One of the most enjoyable aspects of owning a hot tub is being able to use it outside during the cold winter. But as temperatures drop, you want to be sure you’re using—and maintaining—the hot tub properly.
There’s nothing quite like going from the frigid outside air into a blissful 100-degree bubbly paradise. But simple mistakes can spoil everything by skyrocketing your energy bill, creating a hazardous area for your family or even damaging the hot tub.
Here are some important things to keep in mind as you prepare for your winter hot tubbing.
1) Prevent slips, spills and injuries.
First thing’s first: make sure you are creating safe conditions for using your hot tub. Snow and ice around the hot tub are accidents waiting to happen – even if the hot tub is only a few steps from your back door. Try to remove any hazardous conditions first and create a safe, slip-free path to the tub. Sandals or slippers are also a good idea.
2) Keep the hot tub covered.
A high-quality spa cover is extremely effective at trapping heat, so that there’s minimal heat loss during the winter months. But if you forget to cover the hot tub after using it, or don’t secure it properly, it will work overtime to keep the water hot – and you’ll feel the pain on your next energy bill. An additional thermal blanket underneath the cover is also a good idea.
3) Choose a steady temperature.
Many people make the mistake of keeping their hot tubs at around 80 degrees during the winter and only heating it up to 100 degrees on the days they plan to use it. But dramatically upping the temperature like this drains more energy than if you simply left the water at the same temperature all the time. For maximum energy efficiency, find your most comfortable temperature and leave it there.
4) Activate the freeze protection setting, if applicable.
Most hot tubs have some kind of freeze protection or auto-heat setting that should be activated during the winter months. This is generally designed to monitor temperatures (often the external temperature) and run the pump occasionally to prevent components from freezing if temperatures begin to drop.

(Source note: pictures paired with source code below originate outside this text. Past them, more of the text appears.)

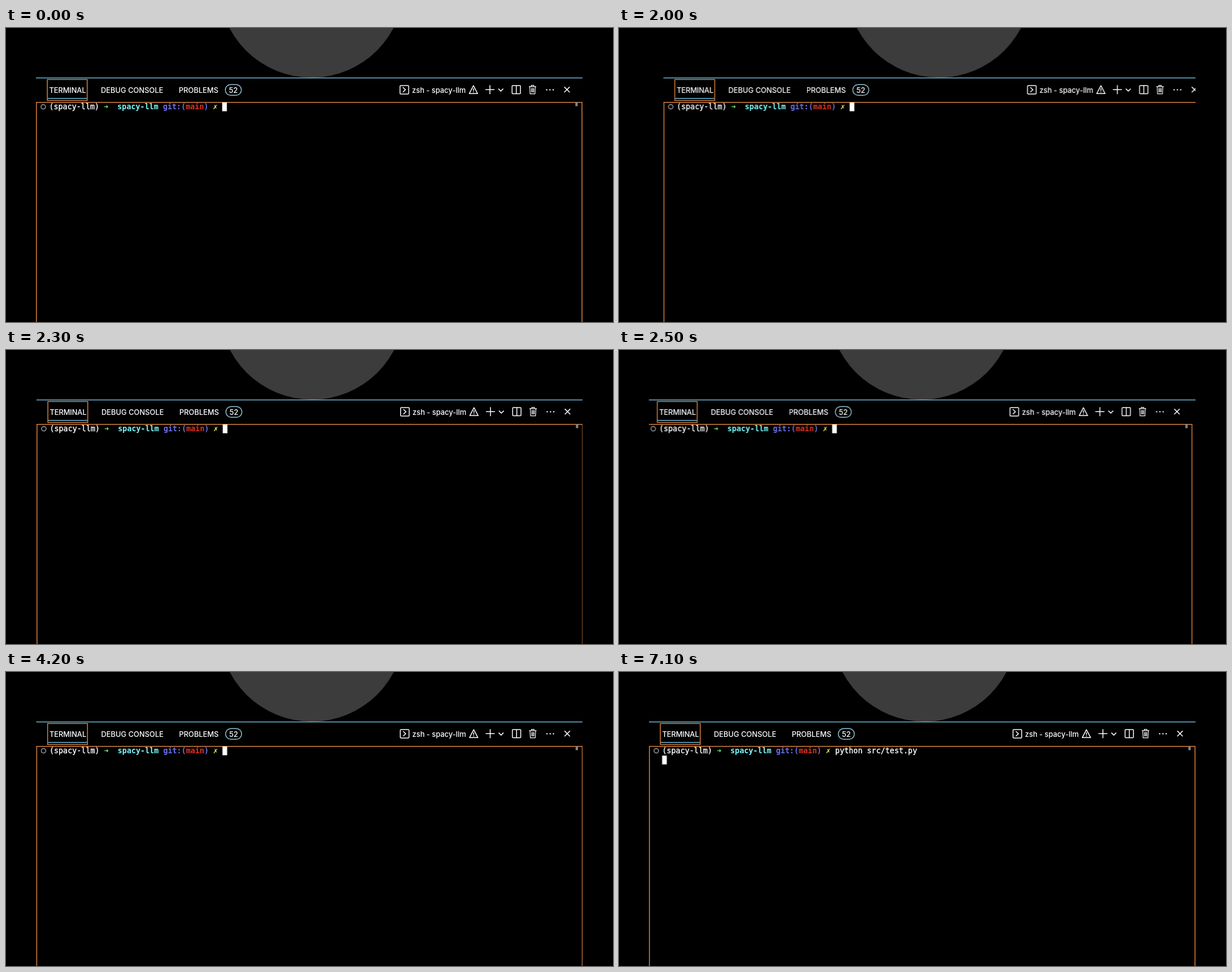
Recreate the animation shown at these times as an HTML page. Size 1075 px wide and 521 px high, loop 8 s.

```html
<!DOCTYPE html>
<html lang="en">
<head>
<meta charset="utf-8">
<title>Terminal</title>
<style>
  html, body { margin: 0; width: 100%; height: 100%; overflow: hidden; background: #000; }
  svg { display: block; width: 1075px; height: 521px; }
  .ui { font: 500 12.9px Inter, "Open Sans", sans-serif; fill: #fff; }
  .mono { font: 13.4px "DejaVu Sans Mono", monospace; white-space: pre; }
  .plain { fill: #fff; stroke: #fff; stroke-width: .35; }
  .b { font-weight: 700; }
  .icon { fill: none; stroke: #fff; stroke-width: 1.5; }
  .orange { fill: none; stroke: #d9823f; stroke-width: 1.5; }
  .blue { fill: none; stroke: #6fb8d8; stroke-width: 1.5; }

  /* 8 s loop: 1.25% is 100 ms */
  .panel, .focus, .cursor, .first, .rest { animation: 8s step-end infinite; }
  .panel { animation-name: swipe; }
  .focus { animation-name: blur; }
  .cursor { animation-name: cursor; }
  .first { animation-name: first; }
  .rest { animation-name: rest; }

  @keyframes swipe {
    0% { transform: translateX(0); }
    22.5% { transform: translateX(8px); }
    23.75% { transform: translateX(21px); }
    25% { transform: translateX(25.6px); }
    26.25% { transform: translateX(15px); }
    27.5% { transform: translateX(6px); }
    28.75% { transform: translateX(1px); }
    30% { transform: translateX(-3px); }
    31.25% { transform: translateX(-5.4px); }
    32.5% { transform: translateX(-.5px); }
    33.75% { transform: translateX(0); }
    48.75% { transform: translateX(1px); }
    50% { transform: translateX(2px); }
    51.25% { transform: translateX(1.5px); }
    52.5% { transform: translateX(.5px); }
    53.75%, 100% { transform: translateX(0); }
  }
  @keyframes blur {
    0% { visibility: visible; }
    42.5% { visibility: hidden; }
    43.75%, 100% { visibility: visible; }
  }
  @keyframes cursor {
    0% { transform: translate(0, 0); fill: #fff; }
    42.5% { transform: translate(0, 0); fill: #000; }
    43.75% { transform: translate(0, 0); fill: #fff; }
    60% { transform: translate(8.07px, 0); fill: #fff; }
    66.25% { transform: translate(145.2px, 0); fill: #fff; }
    87.5%, 100% { transform: translate(-306.5px, 16.2px); fill: #fff; }
  }
  @keyframes first {
    0% { visibility: hidden; }
    60%, 100% { visibility: visible; }
  }
  @keyframes rest {
    0% { visibility: hidden; }
    66.25%, 100% { visibility: visible; }
  }
</style>
</head>
<body>
<svg viewBox="0 0 1075 521">
  <defs>
    <clipPath id="view"><rect x="53" y="0" width="968" height="521"/></clipPath>
  </defs>
  <g clip-path="url(#view)">
    <g class="panel">
      <circle cx="541" cy="-76" r="164" fill="#3c3c3c"/>
      <rect x="53" y="88" width="1000" height="440"/>
      <path class="blue" d="M53 88.4H1060"/>

      <!-- tabs -->
      <rect class="orange" x="73.2" y="91.3" width="70.6" height="37.2"/>
      <path class="blue" d="M74 124.8H143"/>
      <g class="ui">
        <text x="76.4" y="114.5" letter-spacing="-.1">TERMINAL</text>
        <text x="168" y="114.5">DEBUG CONSOLE</text>
        <text x="306" y="114.5">PROBLEMS</text>
        <text x="402.6" y="115" text-anchor="middle">52</text>
        <text x="719" y="114.5">zsh - spacy-llm</text>
      </g>
      <rect class="blue" x="388.4" y="100.3" width="28.4" height="19" rx="9.5" style="stroke:#8fc4d6"/>

      <!-- actions -->
      <g class="icon">
        <rect x="697.8" y="101.9" width="15.4" height="15" rx="1.5"/>
        <path d="M702.8 105l4.6 4.4-4.6 4.4"/>
        <path d="M827.8 102.2L835.2 116.3H820.4ZM827.8 107v4.6M827.8 112.8v1.5" stroke-linejoin="round"/>
        <path d="M849 109.3h16M857 101.3v16"/>
        <path d="M872 107.6l4.3 4.3 4.3-4.3"/>
        <rect x="896.3" y="101.9" width="14.8" height="14.6" rx="1.2"/>
        <path d="M903.7 102v14.5"/>
        <path d="M926 103.9h13M930.3 103.6v-2h4.4v2M927.5 104l.7 12.6h8.6l.7-12.6M930.6 106.5v7.5M932.6 106.5v7.5M934.6 106.5v7.5" stroke-width="1.2"/>
        <path d="M988.7 104.4l9.6 9.6M998.3 104.4l-9.6 9.6"/>
      </g>
      <g fill="#fff">
        <circle cx="957.5" cy="109.4" r="1.2"/>
        <circle cx="963.3" cy="109.4" r="1.2"/>
        <circle cx="969.1" cy="109.4" r="1.2"/>
      </g>

      <!-- shell -->
      <rect class="orange focus" x="53.9" y="131.8" width="966.2" height="420"/>
      <rect x="1008.3" y="131.3" width="4.2" height="7.2" fill="#858585"/>
      <circle cx="66" cy="139.6" r="4" fill="none" stroke="#8c8c8c" stroke-width="1.7"/>
      <g class="mono">
        <text class="plain" x="76.4" y="144.4">(spacy-llm)</text>
        <text class="b" x="173.1" y="144.4" fill="#6bef6c">➜</text>
        <text class="b" x="197.3" y="144.4" fill="#78fbfd">spacy-llm</text>
        <text class="b" x="277.9" y="144.4" fill="#6b6ff0">git:(<tspan fill="#e6301f">main</tspan>)</text>
        <text class="b" x="366.6" y="144.4" fill="#f6f25f">✗</text>
        <text class="plain first" x="382.8" y="144.4">p</text>
        <text class="plain rest" x="390.9" y="144.4">ython src/test.py</text>
      </g>
      <rect class="cursor" x="383.3" y="132.4" width="7.4" height="14.6" stroke="#fff"/>
    </g>
  </g>
</svg>
</body>
</html>
```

5) Draining the hot tub?
Do it early. Depending on usage, many people prefer to drain and clean their hot tubs in early- to mid-December, when temperatures are still somewhat mild. Be sure the vents and filters are also clean. A good cleaning in December should get you through the whole winter without having to drain the hot tub again.
6) Check the water level.
This is especially important if you’re not using the hot tub often. If the water level is getting lower, there may be a leak, or water may even be evaporating due to a poorly secured cover. Both of these scenarios will cost you, but also: the lower the water level, the greater the risk of freezing.